ASSIGNMENT
Within the entries below, find the portion that opens with the line containing "92 L261 246" and closes with the line containing "C726 54 738". Retype that portion exactly and only.
--- RECORDS PROVIDED ---
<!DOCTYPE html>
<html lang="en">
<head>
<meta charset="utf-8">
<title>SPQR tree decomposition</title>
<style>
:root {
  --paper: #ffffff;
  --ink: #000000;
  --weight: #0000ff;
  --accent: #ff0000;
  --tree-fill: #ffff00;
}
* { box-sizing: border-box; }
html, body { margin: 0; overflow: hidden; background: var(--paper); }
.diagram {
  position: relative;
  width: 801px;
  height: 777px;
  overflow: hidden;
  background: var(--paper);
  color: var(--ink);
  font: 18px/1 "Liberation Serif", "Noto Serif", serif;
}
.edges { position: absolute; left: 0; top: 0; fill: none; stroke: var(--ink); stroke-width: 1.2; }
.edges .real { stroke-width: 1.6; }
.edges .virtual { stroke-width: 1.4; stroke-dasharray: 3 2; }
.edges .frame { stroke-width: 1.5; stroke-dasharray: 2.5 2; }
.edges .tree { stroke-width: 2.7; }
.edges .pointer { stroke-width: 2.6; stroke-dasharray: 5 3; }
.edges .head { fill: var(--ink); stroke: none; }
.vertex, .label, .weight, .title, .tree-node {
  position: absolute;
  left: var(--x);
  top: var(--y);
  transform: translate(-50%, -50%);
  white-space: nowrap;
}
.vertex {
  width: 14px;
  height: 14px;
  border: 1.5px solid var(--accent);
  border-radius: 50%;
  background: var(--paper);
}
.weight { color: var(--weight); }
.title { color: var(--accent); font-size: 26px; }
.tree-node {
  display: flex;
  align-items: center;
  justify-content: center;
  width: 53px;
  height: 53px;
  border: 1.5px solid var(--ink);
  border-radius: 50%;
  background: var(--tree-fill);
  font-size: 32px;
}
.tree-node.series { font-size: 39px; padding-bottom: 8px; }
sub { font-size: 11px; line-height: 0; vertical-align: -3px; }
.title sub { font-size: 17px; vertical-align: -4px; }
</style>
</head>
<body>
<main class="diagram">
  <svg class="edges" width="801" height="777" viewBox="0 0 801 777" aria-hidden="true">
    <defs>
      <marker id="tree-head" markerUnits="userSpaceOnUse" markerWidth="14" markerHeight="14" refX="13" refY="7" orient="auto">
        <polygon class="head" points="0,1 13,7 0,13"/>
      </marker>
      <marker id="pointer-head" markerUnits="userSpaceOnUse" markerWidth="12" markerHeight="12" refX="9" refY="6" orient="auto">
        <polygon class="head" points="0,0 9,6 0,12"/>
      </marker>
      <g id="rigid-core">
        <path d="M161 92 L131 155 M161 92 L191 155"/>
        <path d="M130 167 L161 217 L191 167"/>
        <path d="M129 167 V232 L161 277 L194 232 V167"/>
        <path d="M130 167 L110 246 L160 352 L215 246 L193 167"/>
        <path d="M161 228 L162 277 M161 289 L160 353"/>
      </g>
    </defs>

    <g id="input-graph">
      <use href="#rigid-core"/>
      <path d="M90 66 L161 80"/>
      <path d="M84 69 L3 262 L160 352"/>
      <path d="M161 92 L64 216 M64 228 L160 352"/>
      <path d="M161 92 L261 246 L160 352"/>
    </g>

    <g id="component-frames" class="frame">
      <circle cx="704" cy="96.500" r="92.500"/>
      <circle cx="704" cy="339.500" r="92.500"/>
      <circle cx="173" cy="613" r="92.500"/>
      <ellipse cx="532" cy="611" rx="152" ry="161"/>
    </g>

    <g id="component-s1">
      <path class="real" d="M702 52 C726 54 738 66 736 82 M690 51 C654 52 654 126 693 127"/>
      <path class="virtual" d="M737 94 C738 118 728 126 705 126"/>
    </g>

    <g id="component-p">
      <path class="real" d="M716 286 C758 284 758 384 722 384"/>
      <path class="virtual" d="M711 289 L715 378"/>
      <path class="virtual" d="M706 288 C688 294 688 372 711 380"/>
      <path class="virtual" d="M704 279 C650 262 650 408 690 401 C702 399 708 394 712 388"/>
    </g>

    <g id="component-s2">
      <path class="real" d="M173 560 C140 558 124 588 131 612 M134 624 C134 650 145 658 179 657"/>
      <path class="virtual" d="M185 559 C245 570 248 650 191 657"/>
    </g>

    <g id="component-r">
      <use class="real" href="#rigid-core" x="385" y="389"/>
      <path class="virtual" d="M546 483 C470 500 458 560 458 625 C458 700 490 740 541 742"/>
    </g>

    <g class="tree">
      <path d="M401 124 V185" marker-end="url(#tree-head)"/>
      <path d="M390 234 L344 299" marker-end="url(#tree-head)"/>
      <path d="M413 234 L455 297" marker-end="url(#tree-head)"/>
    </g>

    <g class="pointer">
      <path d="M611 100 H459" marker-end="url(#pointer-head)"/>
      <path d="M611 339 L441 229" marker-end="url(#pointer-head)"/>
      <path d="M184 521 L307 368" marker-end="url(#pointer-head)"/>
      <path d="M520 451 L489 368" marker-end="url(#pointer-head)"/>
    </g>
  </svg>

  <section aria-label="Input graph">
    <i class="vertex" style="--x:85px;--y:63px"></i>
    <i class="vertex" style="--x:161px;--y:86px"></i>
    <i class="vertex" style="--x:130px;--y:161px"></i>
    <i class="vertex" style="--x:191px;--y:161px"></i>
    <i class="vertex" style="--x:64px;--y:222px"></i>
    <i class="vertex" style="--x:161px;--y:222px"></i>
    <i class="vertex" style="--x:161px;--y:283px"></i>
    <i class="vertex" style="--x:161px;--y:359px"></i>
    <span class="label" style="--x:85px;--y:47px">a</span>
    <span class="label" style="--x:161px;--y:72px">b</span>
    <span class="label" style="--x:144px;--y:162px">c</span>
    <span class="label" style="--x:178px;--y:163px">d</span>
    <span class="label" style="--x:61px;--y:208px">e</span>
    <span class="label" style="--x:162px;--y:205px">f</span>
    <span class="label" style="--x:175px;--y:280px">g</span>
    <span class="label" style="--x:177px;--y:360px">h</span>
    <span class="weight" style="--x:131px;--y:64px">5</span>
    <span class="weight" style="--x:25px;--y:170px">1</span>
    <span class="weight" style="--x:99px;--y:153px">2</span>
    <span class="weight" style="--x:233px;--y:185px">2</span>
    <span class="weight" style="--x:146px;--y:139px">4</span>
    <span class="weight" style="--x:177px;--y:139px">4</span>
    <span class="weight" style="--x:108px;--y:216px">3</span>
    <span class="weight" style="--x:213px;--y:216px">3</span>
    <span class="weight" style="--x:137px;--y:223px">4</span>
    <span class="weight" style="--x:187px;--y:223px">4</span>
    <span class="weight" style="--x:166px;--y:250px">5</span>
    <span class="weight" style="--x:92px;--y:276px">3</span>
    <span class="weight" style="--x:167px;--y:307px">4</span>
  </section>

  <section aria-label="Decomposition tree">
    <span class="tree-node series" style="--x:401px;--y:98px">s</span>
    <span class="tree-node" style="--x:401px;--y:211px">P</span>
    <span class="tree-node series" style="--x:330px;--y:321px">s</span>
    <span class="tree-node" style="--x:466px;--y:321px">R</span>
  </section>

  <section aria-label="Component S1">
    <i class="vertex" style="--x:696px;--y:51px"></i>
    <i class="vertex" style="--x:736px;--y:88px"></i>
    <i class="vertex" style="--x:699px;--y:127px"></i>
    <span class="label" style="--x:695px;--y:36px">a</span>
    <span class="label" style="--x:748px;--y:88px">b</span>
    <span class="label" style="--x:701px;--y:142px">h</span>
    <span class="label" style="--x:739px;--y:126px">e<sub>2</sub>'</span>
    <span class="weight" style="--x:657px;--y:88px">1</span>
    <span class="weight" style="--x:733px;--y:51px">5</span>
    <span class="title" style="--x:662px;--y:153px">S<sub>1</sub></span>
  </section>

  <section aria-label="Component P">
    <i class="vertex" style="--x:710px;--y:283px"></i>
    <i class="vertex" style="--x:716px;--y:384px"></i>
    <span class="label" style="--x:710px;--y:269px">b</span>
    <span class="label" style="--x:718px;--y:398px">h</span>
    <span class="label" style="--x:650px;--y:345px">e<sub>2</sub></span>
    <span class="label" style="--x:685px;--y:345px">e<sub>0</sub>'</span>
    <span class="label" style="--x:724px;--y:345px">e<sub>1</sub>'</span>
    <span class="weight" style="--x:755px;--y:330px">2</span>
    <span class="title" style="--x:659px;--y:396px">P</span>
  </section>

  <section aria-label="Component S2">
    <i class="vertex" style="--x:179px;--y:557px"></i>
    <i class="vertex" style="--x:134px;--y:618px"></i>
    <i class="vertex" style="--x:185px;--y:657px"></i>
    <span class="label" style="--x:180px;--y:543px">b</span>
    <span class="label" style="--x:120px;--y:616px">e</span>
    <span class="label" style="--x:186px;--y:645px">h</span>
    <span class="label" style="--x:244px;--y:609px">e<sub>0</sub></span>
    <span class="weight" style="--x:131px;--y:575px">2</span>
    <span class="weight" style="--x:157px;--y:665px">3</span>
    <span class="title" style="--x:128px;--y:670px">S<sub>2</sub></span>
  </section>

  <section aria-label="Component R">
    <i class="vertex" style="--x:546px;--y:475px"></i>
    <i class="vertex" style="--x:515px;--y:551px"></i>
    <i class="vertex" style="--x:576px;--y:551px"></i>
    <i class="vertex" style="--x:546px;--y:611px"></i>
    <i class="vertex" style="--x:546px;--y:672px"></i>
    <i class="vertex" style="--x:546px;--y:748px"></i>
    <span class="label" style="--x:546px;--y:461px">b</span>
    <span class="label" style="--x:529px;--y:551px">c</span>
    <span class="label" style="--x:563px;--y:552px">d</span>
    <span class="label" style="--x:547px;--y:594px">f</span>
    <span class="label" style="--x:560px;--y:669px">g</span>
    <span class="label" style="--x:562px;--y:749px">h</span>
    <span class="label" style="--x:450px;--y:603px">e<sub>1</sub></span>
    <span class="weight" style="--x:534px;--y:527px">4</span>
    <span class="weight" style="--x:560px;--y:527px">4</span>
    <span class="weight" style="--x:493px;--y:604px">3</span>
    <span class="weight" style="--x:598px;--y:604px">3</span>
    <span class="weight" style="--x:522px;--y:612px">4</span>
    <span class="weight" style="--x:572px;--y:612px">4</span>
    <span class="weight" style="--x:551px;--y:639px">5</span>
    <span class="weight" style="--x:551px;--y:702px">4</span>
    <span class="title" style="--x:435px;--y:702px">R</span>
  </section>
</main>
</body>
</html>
---
ANSWER TO THIS TASK
      <path d="M161 92 L261 246 L160 352"/>
    </g>

    <g id="component-frames" class="frame">
      <circle cx="704" cy="96.500" r="92.500"/>
      <circle cx="704" cy="339.500" r="92.500"/>
      <circle cx="173" cy="613" r="92.500"/>
      <ellipse cx="532" cy="611" rx="152" ry="161"/>
    </g>

    <g id="component-s1">
      <path class="real" d="M702 52 C726 54 738 66 736 82 M690 51 C654 52 654 126 693 127"/>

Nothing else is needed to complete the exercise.